▶ [WORK ORDER]: Copy out every line in the entries below that includes "width".

┌─ RECORDS PROVIDED

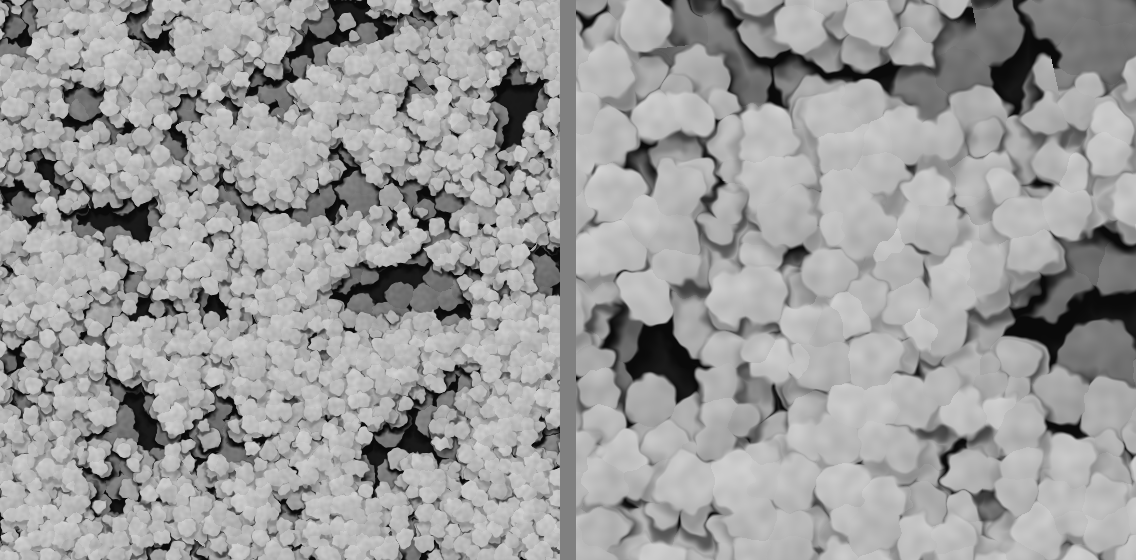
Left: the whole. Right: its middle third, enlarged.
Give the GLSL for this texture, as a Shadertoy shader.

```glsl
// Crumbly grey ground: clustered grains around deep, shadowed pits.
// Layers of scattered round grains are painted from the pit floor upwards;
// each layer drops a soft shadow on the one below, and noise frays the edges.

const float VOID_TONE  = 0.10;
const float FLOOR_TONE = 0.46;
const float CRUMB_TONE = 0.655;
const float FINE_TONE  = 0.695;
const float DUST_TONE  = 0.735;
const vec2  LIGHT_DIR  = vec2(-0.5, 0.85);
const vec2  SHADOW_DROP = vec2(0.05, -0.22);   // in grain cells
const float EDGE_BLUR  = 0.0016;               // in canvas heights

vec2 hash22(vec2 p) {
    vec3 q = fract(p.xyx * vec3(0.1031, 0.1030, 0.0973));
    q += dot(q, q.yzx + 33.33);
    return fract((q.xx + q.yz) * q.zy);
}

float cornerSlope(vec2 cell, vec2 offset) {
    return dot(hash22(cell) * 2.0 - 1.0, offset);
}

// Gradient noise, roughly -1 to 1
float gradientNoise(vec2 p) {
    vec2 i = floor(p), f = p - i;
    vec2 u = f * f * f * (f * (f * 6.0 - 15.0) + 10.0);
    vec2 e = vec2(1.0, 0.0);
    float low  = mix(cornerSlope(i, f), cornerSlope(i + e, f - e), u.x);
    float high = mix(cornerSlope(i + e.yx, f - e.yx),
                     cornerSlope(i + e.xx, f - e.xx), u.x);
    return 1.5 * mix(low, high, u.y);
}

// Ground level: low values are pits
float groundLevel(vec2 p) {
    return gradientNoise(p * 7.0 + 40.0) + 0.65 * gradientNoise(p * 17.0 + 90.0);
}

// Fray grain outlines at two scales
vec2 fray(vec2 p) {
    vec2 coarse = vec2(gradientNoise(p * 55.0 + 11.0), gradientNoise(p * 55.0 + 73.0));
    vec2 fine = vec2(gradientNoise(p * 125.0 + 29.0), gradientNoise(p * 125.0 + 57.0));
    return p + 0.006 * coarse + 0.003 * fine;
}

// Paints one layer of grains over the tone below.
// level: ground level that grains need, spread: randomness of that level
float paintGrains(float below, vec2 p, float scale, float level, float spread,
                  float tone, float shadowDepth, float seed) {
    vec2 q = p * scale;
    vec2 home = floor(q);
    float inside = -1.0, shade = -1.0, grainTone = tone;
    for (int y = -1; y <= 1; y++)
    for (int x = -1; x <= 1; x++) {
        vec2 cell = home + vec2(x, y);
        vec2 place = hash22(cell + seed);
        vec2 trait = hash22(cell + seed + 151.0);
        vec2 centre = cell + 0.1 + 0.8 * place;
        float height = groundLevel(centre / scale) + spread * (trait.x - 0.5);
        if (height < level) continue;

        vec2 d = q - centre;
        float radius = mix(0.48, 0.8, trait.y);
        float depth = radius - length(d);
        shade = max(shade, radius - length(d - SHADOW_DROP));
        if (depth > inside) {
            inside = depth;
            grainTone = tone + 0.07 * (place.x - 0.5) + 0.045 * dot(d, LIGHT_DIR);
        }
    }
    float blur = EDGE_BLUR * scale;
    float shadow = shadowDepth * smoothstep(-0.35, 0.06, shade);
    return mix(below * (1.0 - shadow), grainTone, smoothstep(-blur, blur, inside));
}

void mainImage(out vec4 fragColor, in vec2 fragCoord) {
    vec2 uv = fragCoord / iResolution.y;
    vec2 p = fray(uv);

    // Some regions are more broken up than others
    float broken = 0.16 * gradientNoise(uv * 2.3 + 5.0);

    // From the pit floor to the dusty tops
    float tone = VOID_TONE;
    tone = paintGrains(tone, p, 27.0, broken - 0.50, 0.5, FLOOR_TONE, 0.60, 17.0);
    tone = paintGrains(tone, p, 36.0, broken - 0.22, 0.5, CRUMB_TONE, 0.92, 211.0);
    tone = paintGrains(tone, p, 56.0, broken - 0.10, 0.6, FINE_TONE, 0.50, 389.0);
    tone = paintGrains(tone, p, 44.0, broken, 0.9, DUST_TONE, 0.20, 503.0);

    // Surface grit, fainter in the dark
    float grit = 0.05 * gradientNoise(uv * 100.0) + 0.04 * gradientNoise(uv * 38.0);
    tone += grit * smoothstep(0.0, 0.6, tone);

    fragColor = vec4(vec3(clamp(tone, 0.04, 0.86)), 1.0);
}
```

└─
┌─ RECORDS PROVIDED

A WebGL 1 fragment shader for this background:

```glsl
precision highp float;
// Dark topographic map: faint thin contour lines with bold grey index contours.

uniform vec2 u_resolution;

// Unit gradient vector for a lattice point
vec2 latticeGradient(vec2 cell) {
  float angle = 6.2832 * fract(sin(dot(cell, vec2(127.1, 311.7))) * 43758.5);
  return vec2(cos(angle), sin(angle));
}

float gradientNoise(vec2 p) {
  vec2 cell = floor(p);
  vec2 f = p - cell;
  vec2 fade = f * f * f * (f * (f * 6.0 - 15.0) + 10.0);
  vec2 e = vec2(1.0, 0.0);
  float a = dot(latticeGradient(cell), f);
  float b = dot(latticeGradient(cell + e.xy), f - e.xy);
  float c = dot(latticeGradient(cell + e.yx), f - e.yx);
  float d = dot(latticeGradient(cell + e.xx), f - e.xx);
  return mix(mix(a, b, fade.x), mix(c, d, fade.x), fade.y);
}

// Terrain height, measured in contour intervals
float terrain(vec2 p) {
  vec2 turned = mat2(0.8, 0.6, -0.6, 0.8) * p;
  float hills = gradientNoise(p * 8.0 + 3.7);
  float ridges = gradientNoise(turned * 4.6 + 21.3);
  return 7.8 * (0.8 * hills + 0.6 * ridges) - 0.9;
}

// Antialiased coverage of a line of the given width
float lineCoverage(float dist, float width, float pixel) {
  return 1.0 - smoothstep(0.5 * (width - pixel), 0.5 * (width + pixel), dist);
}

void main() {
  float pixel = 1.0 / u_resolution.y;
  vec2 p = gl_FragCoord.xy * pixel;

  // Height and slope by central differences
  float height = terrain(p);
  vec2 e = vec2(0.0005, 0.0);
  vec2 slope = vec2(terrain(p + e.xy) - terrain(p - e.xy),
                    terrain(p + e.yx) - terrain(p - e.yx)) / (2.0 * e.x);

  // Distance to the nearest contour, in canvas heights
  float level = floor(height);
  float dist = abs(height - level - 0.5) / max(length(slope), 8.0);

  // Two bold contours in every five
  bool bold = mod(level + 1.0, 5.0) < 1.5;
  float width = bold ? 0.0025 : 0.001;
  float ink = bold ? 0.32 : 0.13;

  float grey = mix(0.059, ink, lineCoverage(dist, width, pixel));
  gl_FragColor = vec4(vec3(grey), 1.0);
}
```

└─

▶ [WRITTEN SOLUTION]:
// Antialiased coverage of a line of the given width
float lineCoverage(float dist, float width, float pixel) {
  return 1.0 - smoothstep(0.5 * (width - pixel), 0.5 * (width + pixel), dist);
  float width = bold ? 0.0025 : 0.001;
  float grey = mix(0.059, ink, lineCoverage(dist, width, pixel));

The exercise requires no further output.